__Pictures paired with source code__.
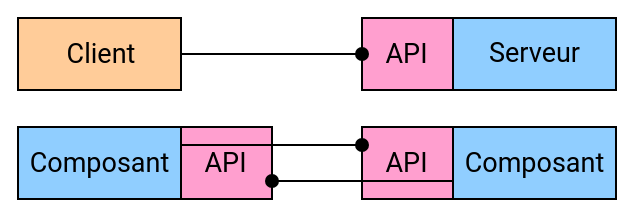
<!DOCTYPE html>
<html lang="fr">
<head>
<meta charset="utf-8">
<title>Client, serveur et composants</title>
<style>
  :root {
    --ink: #000;
    --paper: #fff;
    --client: #ffcc99;
    --api: #ff9fcf;
    --component: #90ceff;
  }
  * { box-sizing: border-box; }
  body { margin: 0; }
  .diagram {
    position: relative;
    width: 642px;
    height: 223px;
    overflow: hidden;
    background: var(--paper);
    color: var(--ink);
    font: 400 27px/32px Roboto, Inter, sans-serif;
  }
  .node {
    position: absolute;
    display: flex;
    align-items: center;
    justify-content: center;
    width: 165px;
    height: 74px;
    border: 2px solid var(--ink);
    background: var(--component);
  }
  .row-1 { top: 17px; }
  .row-2 { top: 126px; }
  .left { left: 17px; }
  .right { left: 452px; }
  .client { background: var(--client); padding-left: 3px; }
  .server { padding-bottom: 3px; }
  .api { width: 93px; background: var(--api); padding-right: 2px; }
  .api-left { left: 180px; }
  .api-right { left: 361px; }
  .links { position: absolute; inset: 0; }
  .links line { stroke: var(--ink); stroke-width: 2; }
  .links circle { fill: var(--ink); }
</style>
</head>
<body>
<main class="diagram">
  <div class="node row-1 left client">Client</div>
  <div class="node row-1 api api-right">API</div>
  <div class="node row-1 right server">Serveur</div>

  <div class="node row-2 left">Composant</div>
  <div class="node row-2 api api-left">API</div>
  <div class="node row-2 api api-right">API</div>
  <div class="node row-2 right">Composant</div>

  <svg class="links" width="642" height="223" viewBox="0 0 642 223" aria-hidden="true">
    <line x1="181" y1="54" x2="362" y2="54"/>
    <circle cx="362" cy="54" r="7"/>
    <line x1="181" y1="145" x2="362" y2="145"/>
    <circle cx="362" cy="145" r="7"/>
    <line x1="453" y1="181" x2="272" y2="181"/>
    <circle cx="272" cy="181" r="7"/>
  </svg>
</main>
</body>
</html>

__Work task__.
Scan the records above line by line, counting those where the word "node" appears, and give the count alone.

__Solution to this task__.
8